TOKYO (AFP) – Carlos Ghosn’s dramatic escape from Japan has brought down the curtain on his “dream team” legal defence, including the high-profile lawyer known as the “razor”, hired for his enviable acquittal record.
Junichiro Hironaka was as stunned as the rest of the world when he learned of Ghosn’s flight. The 74-year-old lawyer had met his famous client last December, the latest in a regular series of meetings to prepare the former Nissan boss’s defence. “I’m dumbfounded,” he told reporters camped outside his office, saying he had heard the news via the media and had no way of contacting Ghosn.
Ghosn hired Hironaka last February after dumping Motonari Otsuru, a former elite prosecutor who rarely appeared before the media and who even seemed to take his former employers’ side as his client languished in prolonged detention.
Hironaka was an obvious choice for Ghosn, with a strong record defending several tough, high-profile cases. His successes include defending a powerful MP fighting a financial scandal, a Japanese businessman accused of killing his wife, and a senior bureaucrat wrongfully accused of a crime.
Hironaka’s reputation as an “acquittal guarantor” made him a stand-out option for Ghosn in a country where almost every trial results in a guilty verdict.
The shake-up instantly changed the public perception of Ghosn’s defence, with Hironaka appearing several times before the foreign press to argue his client’s case and frequently chatting to reporters outside his office.
He had some tangible success as well, winning bail for his client that some saw as a controversial decision by persuading the court that Ghosn was not a flight risk – despite prosecutors’ protests.
However, Hironaka at times appeared hesitant in front of the media and sometimes seemed not to have a complete grasp of all the facts. The second main member of the legal team was Hiroshi Kawatsu. Much less in the public eye, Kawatsu was lead defence lawyer and it was he who signed documents calling for the case against Ghosn to be thrown out.
A source close to Ghosn – who is expected to give a press conference on his escape today – said it was partly frustration over the pace and method of his defence that led him to risk the audacious escape. “He was perplexed by the way he was being defended. He was worried that the trial and the follow-up would take years. You have to remember that he’s already 65,” the source told AFP on condition of anonymity.

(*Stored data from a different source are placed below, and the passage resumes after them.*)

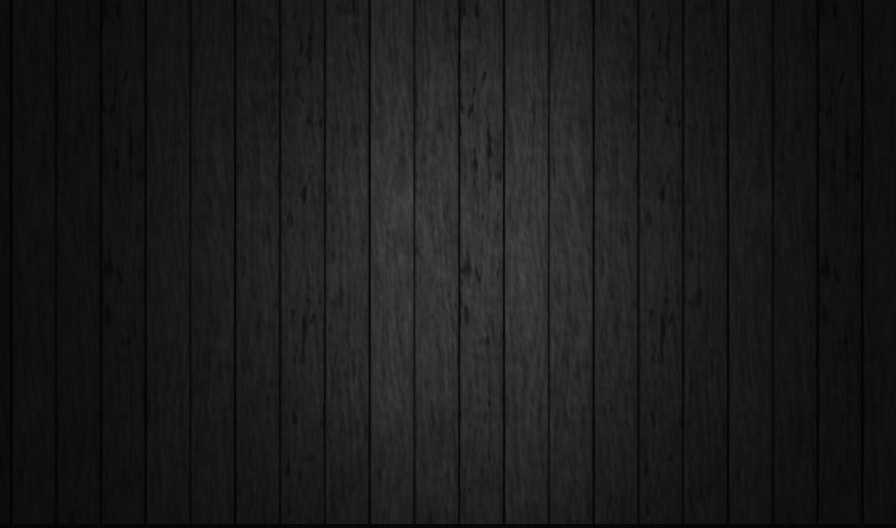
Write a Shadertoy shader that draws this texture.

```glsl
const float PLANKS = 20.0;
const float SEAM_OFFSET = 0.25;
const float TILE_PLANKS = 8.0;

// Per-plank brightness and amount of dark blotches, repeating across the wall
const float TINT[8] = float[8](1.07, 1.02, 1.00, 1.06, 1.03, 0.97, 0.95, 0.97);
const float BLOTCH[8] = float[8](0.20, 0.50, 0.85, 0.30, 0.30, 0.50, 0.85, 0.50);

vec2 hashGradient(vec2 cell) {
    vec2 h = vec2(dot(cell, vec2(127.1, 311.7)), dot(cell, vec2(269.5, 183.3)));
    return 2.0 * fract(sin(h) * 43758.5) - 1.0;
}

float gradientNoise(vec2 p) {
    vec2 i = floor(p), f = fract(p);
    vec2 w = f * f * f * (f * (f * 6.0 - 15.0) + 10.0);
    vec2 e = vec2(0.0, 1.0);
    float low = mix(dot(hashGradient(i), f),
                    dot(hashGradient(i + e.yx), f - e.yx), w.x);
    float high = mix(dot(hashGradient(i + e.xy), f - e.xy),
                     dot(hashGradient(i + e.yy), f - e.yy), w.x);
    return mix(low, high, w.y);
}

// Fine fibres: long strands first, then short slanted flecks
float fibres(vec2 p) {
    float sum = 0.0, weight = 0.35;
    vec2 scale = vec2(5.0, 6.0);
    for (int octave = 0; octave < 4; octave++) {
        vec2 slanted = vec2(p.x + 0.6 * p.y * float(octave), p.y);
        sum += weight * gradientNoise(slanted * scale + float(octave) * 17.3);
        scale *= vec2(1.4, 2.2);
        weight *= 1.12;
    }
    return sum;
}

// Long wavy growth lines
float growthRings(vec2 p) {
    float bend = gradientNoise(p * vec2(1.6, 3.5));
    return sin(p.x * 26.0 + bend * 22.0);
}

// Small ragged streaks gathered into loose groups
float darkStreaks(vec2 p) {
    float group = gradientNoise(p * vec2(2.0, 4.5));
    float streak = gradientNoise(p * vec2(6.0, 16.0));
    float ragged = gradientNoise(p * vec2(11.0, 50.0));
    return smoothstep(0.12, 0.50, 0.45 * group + 0.8 * streak + 0.5 * ragged);
}

float woodGrain(vec2 p, float blotch) {
    float shade = 1.0 + 0.44 * fibres(p) + 0.05 * growthRings(p);
    return shade * (1.0 - 0.48 * blotch * darkStreaks(p));
}

// Thin dark gap, narrow shadow and a faint lit bevel between planks
float seamShade(float u, float strength, float pixel) {
    float edge = min(u, 1.0 - u);
    float gap = 1.0 - smoothstep(0.008, 0.018 + pixel, edge);
    float shadow = exp(-edge * 17.0);
    float bevel = exp(-pow((u - 0.085) / 0.025, 2.0));
    return (1.0 - 0.72 * strength * gap) * (1.0 - 0.22 * shadow) + 0.08 * bevel;
}

float spotlight(vec2 uv) {
    vec2 d = uv - vec2(0.52, 0.54);
    return 0.050 + 0.163 * exp(-d.x * d.x / 0.078 - d.y * d.y / 0.32);
}

void mainImage(out vec4 fragColor, in vec2 fragCoord) {
    vec2 uv = fragCoord / iResolution.xy;

    // Plank layout
    float across = uv.x * PLANKS - SEAM_OFFSET;
    float u = fract(across);
    float id = mod(floor(across), TILE_PLANKS);
    int plank = int(id);
    float pixel = PLANKS / iResolution.x;

    // Wood surface
    vec2 grainPos = vec2(u + id * 5.37, uv.y + id * 3.71);
    float shade = woodGrain(grainPos, BLOTCH[plank]) * TINT[plank];
    float nearestSeam = mod(floor(across + 0.5), TILE_PLANKS);
    float seamStrength = 0.8 + 0.2 * cos(nearestSeam * 2.4);
    shade *= seamShade(u, seamStrength, pixel);

    // Light and dark lower border
    vec3 color = vec3(spotlight(uv) * shade);
    float border = 1.0 - smoothstep(0.006, 0.006 + 1.5 / iResolution.y, uv.y);
    color = mix(color, vec3(0.035, 0.020, 0.030), border);

    fragColor = vec4(clamp(color, 0.0, 1.0), 1.0);
}
```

The third man in the legal dream trio, Takashi Takano, said Ghosn had become increasingly frustrated by what he saw as prosecutors’ attempts to slow progress towards a trial – that was expected to take place in spring at the earliest.
Takano said in a personal blog post that he had told Ghosn the evidence against him was thin and sought to reassure him that his legal team between them had won many acquittals in white-collar crime cases. Hironaka and Takano both indicated that being banned from talking to his wife Carole was especially tough for Ghosn and the fact there was no prospect of a change in his conditions may have motivated his flight.
In any case, the sudden escape of a client the defence team had insisted could not possibly leave Japan is a major embarrassment for some of the country’s top lawyers, said Nobuo Gohara, a former elite prosecutor who now runs his own private practice.
“The defence team have completely lost face. They promised he would stay in Japan as a condition of his bail.
“The defence lawyers kept his passports as a bail condition. But he still fled overseas,” Gohara told AFP. Five days after Ghosn vanished, Hironaka announced the legal team had agreed to disband but were still hoping to contact their client.”I think we would have to resign eventually but regarding the timing and other stuff, we’ll probably decide after confirming his (Ghosn’s) intention,” Hironaka told reporters.